Supplied data =>
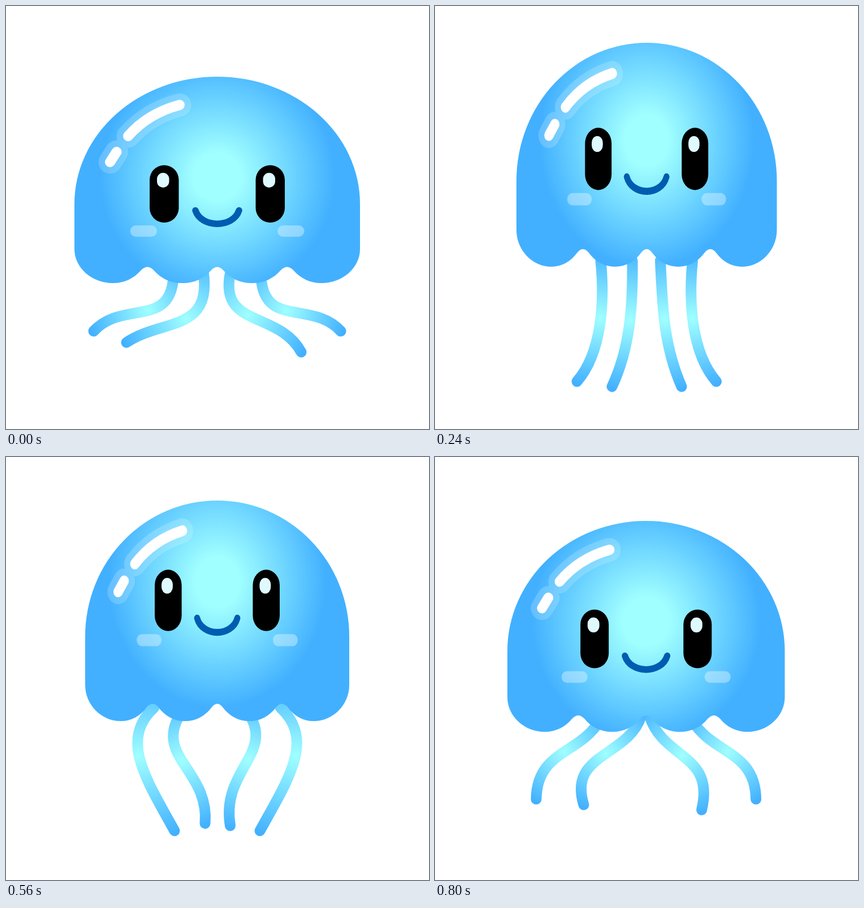
These frames come from a looping animation (748x748 px, 880 ms). An HTML page with a canvas:

```html
<!DOCTYPE html>
<html lang="en">
<head>
<meta charset="utf-8">
<title>Jellyfish</title>
<style>
  html, body { margin: 0; width: 100%; height: 100%; overflow: hidden; background: #fff; }
  canvas { display: block; width: 748px; height: 748px; }
</style>
</head>
<body>
<canvas id="stage" width="748" height="748"></canvas>
<script>
const ctx = document.getElementById('stage').getContext('2d');
const STEP = 80, STEPS = 11;
const GLOW = '#a0ffff', BLUE = '#42b0ff';

// Key poses, at these steps of the loop
const keySteps = [0, 1, 3, 5, 7, 8, 10];

// left, right, top, bottom, vertical shift of the face
const bell = [
  [121, 626, 125, 490, 0],
  [130.5, 616, 103, 481, 8],
  [144, 604.5, 65, 461, -18],
  [149.5, 597.5, 61.5, 468, -30],
  [140, 607, 77, 467, -42],
  [138.5, 610, 90, 475, -30],
  [128, 618.5, 113, 486, -3],
];

// Each tentacle is one cubic Bézier curve, root to tip
const outer = [
  [296, 478, 292, 570, 205, 520, 155, 575],
  [293, 470, 285, 535, 240, 600, 169, 598],
  [293, 450, 300, 520, 296, 612, 251, 664],
  [280, 440, 280, 520, 279, 590, 286.5, 677],
  [262, 443, 200, 500, 248, 570, 298, 661],
  [264, 450, 205, 510, 205, 555, 250, 648],
  [290, 468, 255, 525, 180, 520, 179, 605],
];
const innerLeft = [
  [349, 470, 365, 577, 275, 553, 213, 595],
  [354, 460, 354, 540, 325, 605, 240, 627],
  [349, 450, 350, 530, 345, 605, 313, 673],
  [341, 455, 333, 520, 333, 610, 343.5, 670],
  [308, 455, 262, 530, 360, 555, 352, 648],
  [322, 465, 270, 520, 296, 565, 334, 641],
  [364, 460, 340, 530, 235, 525, 263, 615],
];
const innerRight = [
  [397, 470, 375, 570, 482, 538, 522, 612],
  [397, 460, 398, 530, 425, 605, 491, 634],
  [398.5, 450, 402, 530, 404, 600, 436, 673],
  [393, 445, 419, 525, 418, 585, 405, 672],
  [430, 455, 474, 525, 380, 555, 396.5, 652],
  [415, 463, 470, 520, 453, 565, 409.5, 645],
  [380, 460, 405, 535, 495, 525, 471.5, 624],
];

// Smooth periodic interpolation between key poses
function poseAt(poses, step) {
  const n = poses.length;
  const key = i => poses[(i + n) % n];
  const time = i => keySteps[(i + n) % n] + STEPS * Math.floor(i / n);
  let i = n - 1;
  while (keySteps[i] > step) i--;
  const span = time(i + 1) - time(i), u = (step - time(i)) / span;
  const slope = (j, k) => 0.75 * (key(j + 1)[k] - key(j - 1)[k]) / (time(j + 1) - time(j - 1));
  return key(i).map((a, k) => {
    const b = key(i + 1)[k], ease = u * u * (3 - 2 * u);
    return a + (b - a) * ease
      + span * u * (1 - u) * ((1 - u) * slope(i, k) - u * slope(i + 1, k));
  });
}

function radial(x, y, r, core) {
  const g = ctx.createRadialGradient(x, y, 0, x, y, r);
  g.addColorStop(core, GLOW);
  g.addColorStop(1, BLUE);
  return g;
}

function stroke(path, color, width) {
  ctx.strokeStyle = color;
  ctx.lineWidth = width;
  ctx.stroke(path);
}

function pill(x, y, w, h, color) {
  ctx.fillStyle = color;
  ctx.beginPath();
  ctx.roundRect(x, y, w, h, Math.min(w, h) / 2);
  ctx.fill();
}

function tentacle([x0, y0, x1, y1, x2, y2, x3, y3]) {
  const t = 0.45, s = 1 - t;
  const along = (a, b, c, d) => s * s * s * a + 3 * s * s * t * b + 3 * s * t * t * c + t * t * t * d;
  const x = along(x0, x1, x2, x3), y = along(y0, y1, y2, y3);
  const path = new Path2D();
  path.moveTo(x0, y0);
  path.bezierCurveTo(x1, y1, x2, y2, x3, y3);
  stroke(path, radial(x, y, Math.hypot(x3 - x, y3 - y) + 5, 0), 19);
}

const bellPath = new Path2D(`M121 350 A252.5 225 0 0 1 626 350 V430
  C626 463 595 490 558 490 C538 490 521 482 508 467
  Q497 456 486 467 C473 482 456 490 435 490 C414 490 397 482 384 467
  Q373.5 456 363 467 C350 482 333 490 312 490 C291 490 274 482 261 467
  Q250 456 239 467 C226 482 209 490 189 490 C152 490 121 463 121 430 Z`);
const shine = new Path2D('M307 175 Q251 190 216 230 M195.500 258 L184 276');
const smile = new Path2D('M335 361.500 C345 393 402 393 412 361.500');

function draw(step) {
  ctx.setTransform(1, 0, 0, 1, 0, 0);
  ctx.fillStyle = '#fff';
  ctx.fillRect(0, 0, 748, 748);
  ctx.lineCap = 'round';

  const [left, right, top, bottom, face] = poseAt(bell, step);
  const side = poseAt(outer, step);
  tentacle(side);
  tentacle(side.map((v, i) => i % 2 ? v : left + right - v));
  tentacle(poseAt(innerLeft, step));
  tentacle(poseAt(innerRight, step));

  ctx.translate((left + right) / 2, top);
  ctx.scale((right - left) / 505, (bottom - top) / 365);
  ctx.translate(-373.5, -125);
  ctx.fillStyle = radial(373.5, 302 + face, 208, 0.2);
  ctx.fill(bellPath);
  stroke(shine, 'rgba(255,255,255,.18)', 41);
  stroke(shine, '#fff', 18);

  ctx.translate(0, face);
  for (const x of [254, 441.5]) {
    pill(x, 281.5, 51.5, 101.5, '#000');
    pill(x + 13, 295, 21.5, 26, '#dffaff');
  }
  for (const x of [219.5, 480]) pill(x, 388, 47.5, 20, 'rgba(255,255,255,.35)');
  stroke(smile, '#005cb0', 11.5);
}

function tick() {
  draw(Math.floor(performance.now() / STEP) % STEPS);
  requestAnimationFrame(tick);
}
tick();
</script>
</body>
</html>
```
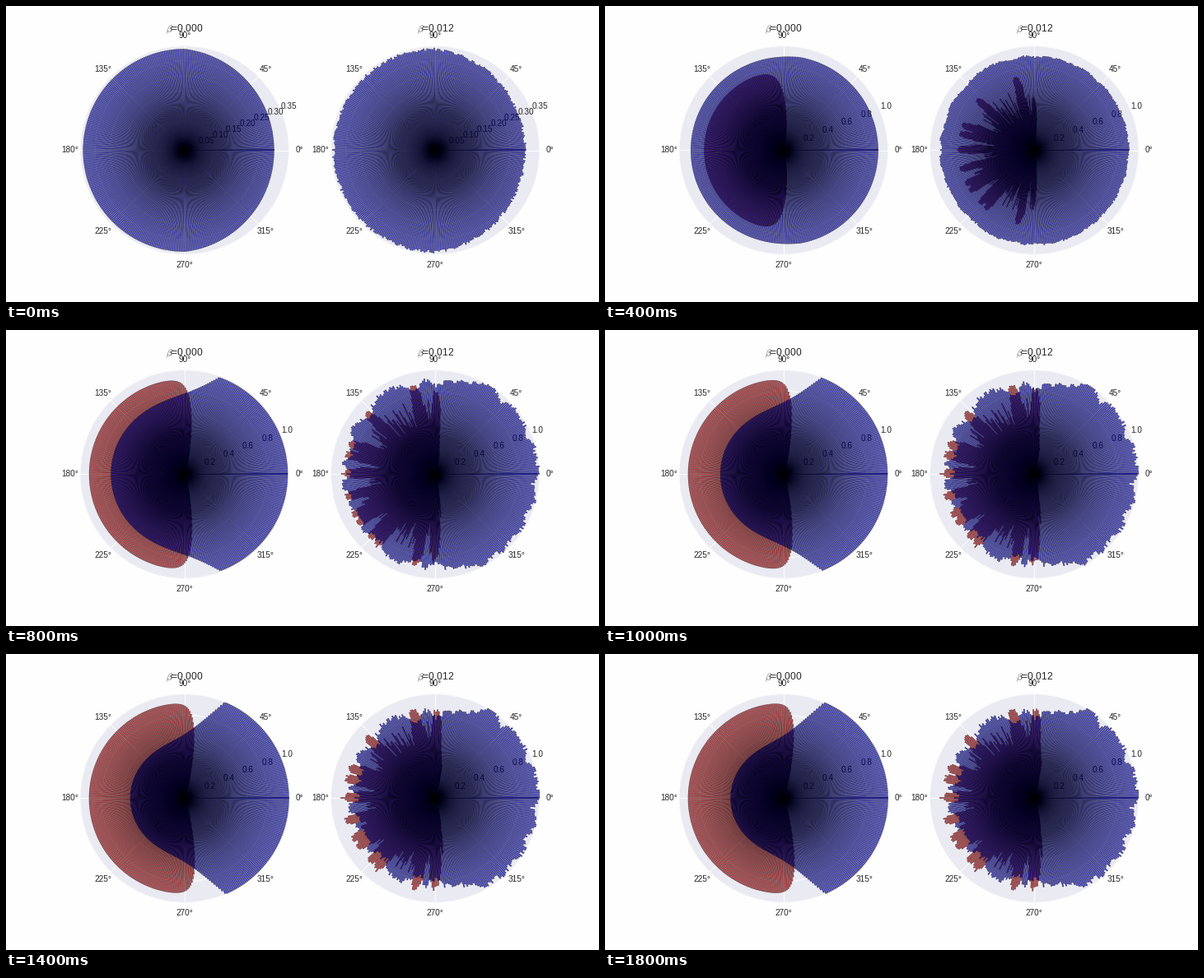
A matplotlib script for the animation above (1.9 s loop, 720 px wide and 360 px high).

```python
import numpy as np
import matplotlib.pyplot as plt
from matplotlib.animation import FuncAnimation
from matplotlib.collections import PolyCollection
from matplotlib.patches import Circle

plt.rcParams["font.family"] = "Liberation Sans"
plt.rcParams["mathtext.fontset"] = "cm"

W, H, FRAMES, STEP_MS = 720, 360, 19, 100
RADIUS, CY = 126.8, 175.5
PAPER, INK, PANEL = "#FDFEFD", "#262626", "#EAEAF2"

# Narrow bars leave light gaps; the last bar covers the first one.
BARS, BAR_WIDTH = 360, 0.6
DEG = np.linspace(0, 360, BARS)
FOLD = np.abs((DEG + 180) % 360 - 180)

# Angles where the noisy network keeps its red activity, and where blue is weak.
LOBES = [88, 104, 138, 160, 167, 179, 194, 206, 212, 224, 230, 257, 270]
DIPS = [22, 48, 306, 320, 335, 354]


def bumps(centres, width, power=2):
    gap = (DEG[:, None] - np.array(centres) + 180) % 360 - 180
    return np.exp(-np.abs(gap / width) ** power).max(axis=1)


rng = np.random.default_rng(12)
jitter = np.clip(rng.normal(size=BARS), -1.6, 1.6)
lobe = bumps(LOBES, 4, 4)
open_gap = 1 - bumps(LOBES, 9)
dip = bumps(DIPS, 3.5)
back = 1 / (1 + np.exp(-(FOLD - 86) / 2))


def onset(x, power):
    """Rise from 0 to 1 with a soft start."""
    return 1 - np.exp(-max(x, 0) ** power)


def blue_profile(n, drop, shift=0):
    """High plateau in front that falls off to a lower level behind."""
    front = 1 - 0.7 * np.exp(-n / 2)
    rear = 1 - 0.66 * np.exp(-n / 2) - drop * onset((n - 3) / 5.47, 1.8)
    if front < rear:
        weight = np.maximum(np.cos(np.radians(FOLD)), 0)
    else:
        edge = 66.5 + 13.5 * np.exp(-(n - 4) / 3) - shift
        weight = np.exp(-np.maximum(FOLD - edge, 0) / 14)
    return rear + (front - rear) * weight


def red_profile(n):
    level = 0.914 * onset(n / 3, 2)
    edge = 78 + 20 * np.exp(-n / 4.5)
    soft = 3 + 3 * np.exp(-n / 4)
    return level / (1 + np.exp(-(FOLD - edge) / soft))


def clean(n):
    return red_profile(n), blue_profile(n, 0.495)


def noisy(n):
    grow = onset(n / 7, 3)
    grain = (0.003 + 0.013 * grow) * jitter
    cut = (0.24 + 0.26 * np.exp(-n / 5)) * (1 - lobe) * (1 + 0.35 * jitter)
    red = red_profile(n) * (0.965 - cut + grain)
    blue = blue_profile(n, 0.2, 8 * grow) + grain
    blue += grow * (back * (0.08 * open_gap - 0.05 * lobe) - 0.05 * dip - 0.01)
    return red, blue


def add_bars(ax, cx, r, color, z):
    def point(radius, deg):
        t = np.radians(deg)
        return np.column_stack([cx + radius * np.cos(t), CY - radius * np.sin(t)])

    wedges = np.stack([point(0 * r, DEG), point(r, DEG), point(r, DEG + BAR_WIDTH)], axis=1)
    ax.add_collection(PolyCollection(wedges, facecolor=color, edgecolor="black",
                                     linewidth=0.5, alpha=0.7, zorder=z), autolim=False)


def add_grid(ax, cx, step, count):
    disc = Circle((cx, CY), RADIUS, fc=PANEL, ec="none", zorder=0)
    ax.add_patch(disc)
    for deg in range(0, 360, 45):
        c, s = RADIUS * np.cos(np.radians(deg)), RADIUS * np.sin(np.radians(deg))
        ax.plot([cx, cx + c], [CY, CY - s], color="white", lw=1, zorder=1)
        ax.text(cx + 1.1 * c, CY - 1.1 * s, f"{deg}°",
                size=10, color=INK, ha="center", va="center")
    digits = 2 if step < 0.1 else 1
    for k in range(1, count + 1):
        r = RADIUS * k / count
        ring = Circle((cx, CY), r, fc="none", ec="white", lw=1, zorder=1)
        ax.add_patch(ring)
        ring.set_clip_path(disc)
        ax.text(cx + r * np.cos(np.pi / 8), CY - r * np.sin(np.pi / 8),
                f"{k * step:.{digits}f}", size=10, color=INK,
                ha="left", va="bottom", zorder=1.5)


def add_panel(ax, cx, beta, red, blue):
    red, blue = np.clip(red, 0, 1), np.clip(blue, 0, 1)
    top = max(red.max(), blue.max())
    step = 0.05 if top <= 0.45 else 0.1 if top <= 0.9 else 0.2
    count = int(np.ceil(top / step - 1e-9))
    scale = RADIUS / (count * step)
    add_grid(ax, cx, step, count)
    add_bars(ax, cx, red * scale, "red", 2)
    add_bars(ax, cx, blue * scale, "blue", 2.5)
    ax.text(cx, 31, rf"$\beta$={beta:.3f}", size=12, color=INK, ha="center", va="baseline")


fig = plt.figure(figsize=(W / 72, H / 72), dpi=72, facecolor=PAPER)
ax = fig.add_axes([0, 0, 1, 1])


def draw(n):
    ax.clear()
    ax.set_xlim(0, W)
    ax.set_ylim(H, 0)
    ax.axis("off")
    add_panel(ax, 216.8, 0, *clean(n))
    add_panel(ax, 521.2, 0.012, *noisy(n))
    return []


anim = FuncAnimation(fig, draw, frames=FRAMES, interval=STEP_MS, repeat=True, repeat_delay=0)
plt.show()
```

Instructions for the task =>
Lines above that contain the string "function" make up the answer.

Expected answer =>
function poseAt(poses, step) {
function radial(x, y, r, core) {
function stroke(path, color, width) {
function pill(x, y, w, h, color) {
function tentacle([x0, y0, x1, y1, x2, y2, x3, y3]) {
function draw(step) {
function tick() {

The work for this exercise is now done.